_INSTRUCTIONS FOR THE TASK:_
Please copy out every line in the records below that includes the word "fill".

^^^^^^^^^^^^^^^^

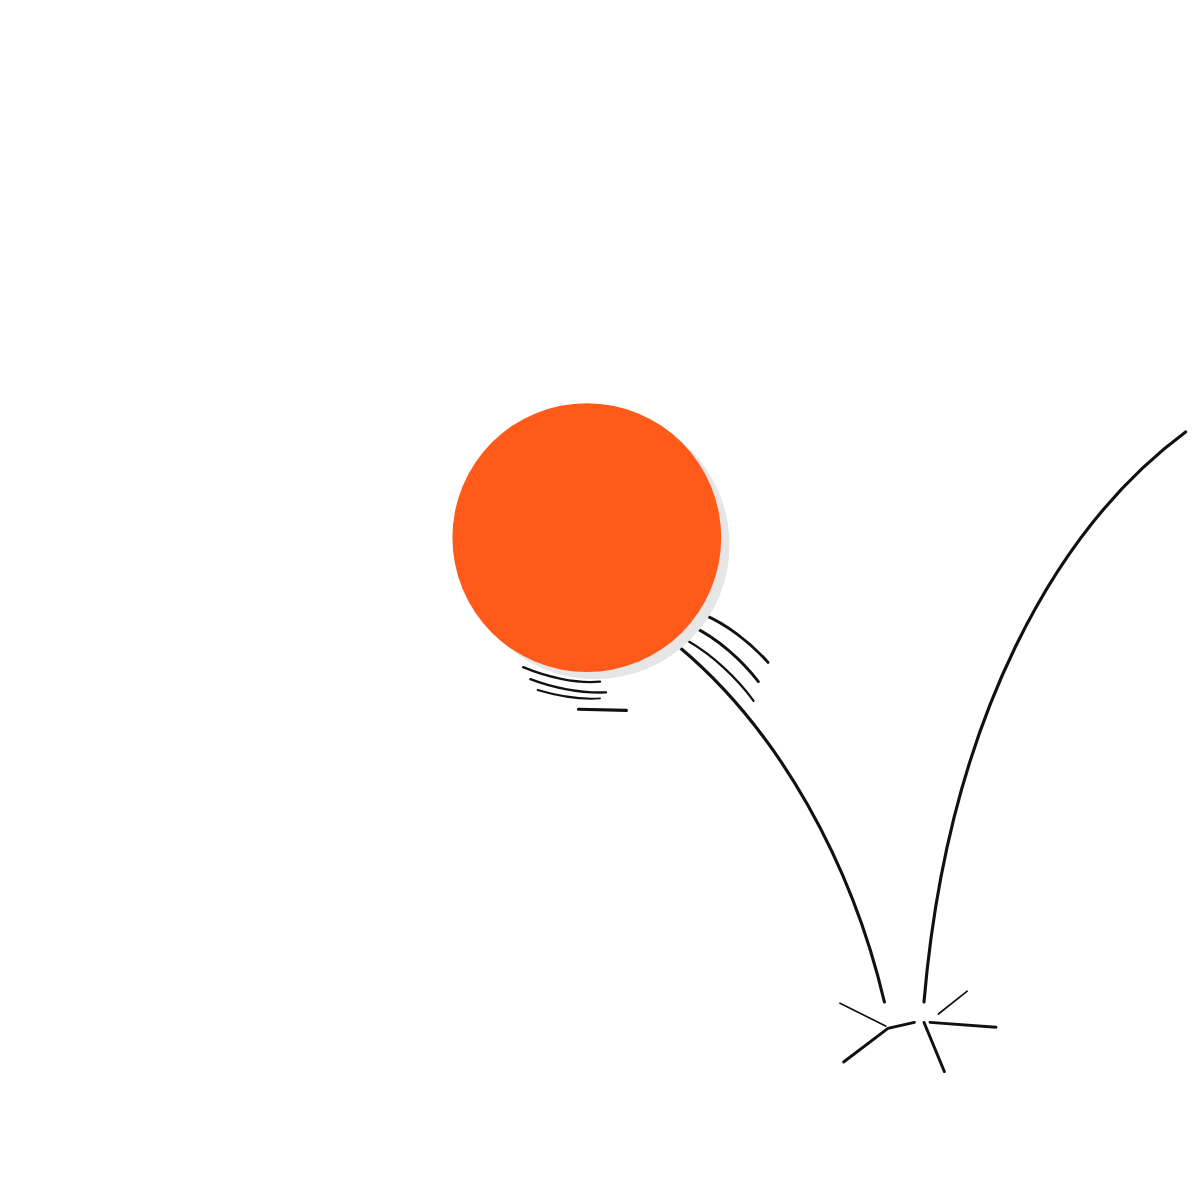
<!DOCTYPE html>
<html lang="en">
<head>
<meta charset="utf-8">
<title>Bouncing Ball</title>
<style>
  :root {
    --paper: #ffffff;
    --ball: #ff5a1a;
    --ball-shadow: #e6e6e6;
    --ink: #111111;
  }
  html, body {
    margin: 0;
    padding: 0;
    width: 1200px;
    height: 1200px;
    overflow: hidden;
    background: var(--paper);
  }
  .artboard {
    display: block;
    width: 1200px;
    height: 1200px;
  }
  .trail, .speed-lines, .impact {
    fill: none;
    stroke: var(--ink);
    stroke-linecap: round;
  }
</style>
</head>
<body>
<svg class="artboard" viewBox="0 0 1000 1000" xmlns="http://www.w3.org/2000/svg" role="img" aria-label="Orange ball bouncing off the ground">
  <rect width="1000" height="1000" fill="var(--paper)"/>

  <g class="trail">
    <path d="M988 360 C880 440 790 600 770 835" stroke-width="2.6"/>
    <path d="M567 540 C650 610 710 720 737 835" stroke-width="2.6"/>
  </g>

  <g class="impact" stroke-width="2.4">
    <path d="M703 885 L740 857 L762 852"/>
    <path d="M770 852 L787 893"/>
    <path d="M775 852 L830 856"/>
    <path d="M738 855 L700 836" stroke-width="1.4"/>
    <path d="M782 845 L806 826" stroke-width="1.4"/>
  </g>

  <g class="speed-lines">
    <path d="M586 512 C605 520 625 535 640 552" stroke-width="2.4"/>
    <path d="M577 522 C598 532 618 550 632 568" stroke-width="2.4"/>
    <path d="M573 534 C594 546 614 565 628 584" stroke-width="1.8"/>
    <path d="M436 556 C455 564 480 570 500 568" stroke-width="2"/>
    <path d="M442 566 C460 573 484 578 505 577" stroke-width="2"/>
    <path d="M448 575 C465 580 485 583 500 582" stroke-width="1.6"/>
    <path d="M482 591 L522 592" stroke-width="2.6"/>
  </g>

  <circle class="ball-shadow" cx="496" cy="454" r="112" fill="var(--ball-shadow)"/>
  <circle class="ball" cx="489" cy="448" r="112" fill="var(--ball)"/>
</svg>
</body>
</html>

^^^^^^^^^^^^^^^^

_REPLY:_
    fill: none;
  <rect width="1000" height="1000" fill="var(--paper)"/>
  <circle class="ball-shadow" cx="496" cy="454" r="112" fill="var(--ball-shadow)"/>
  <circle class="ball" cx="489" cy="448" r="112" fill="var(--ball)"/>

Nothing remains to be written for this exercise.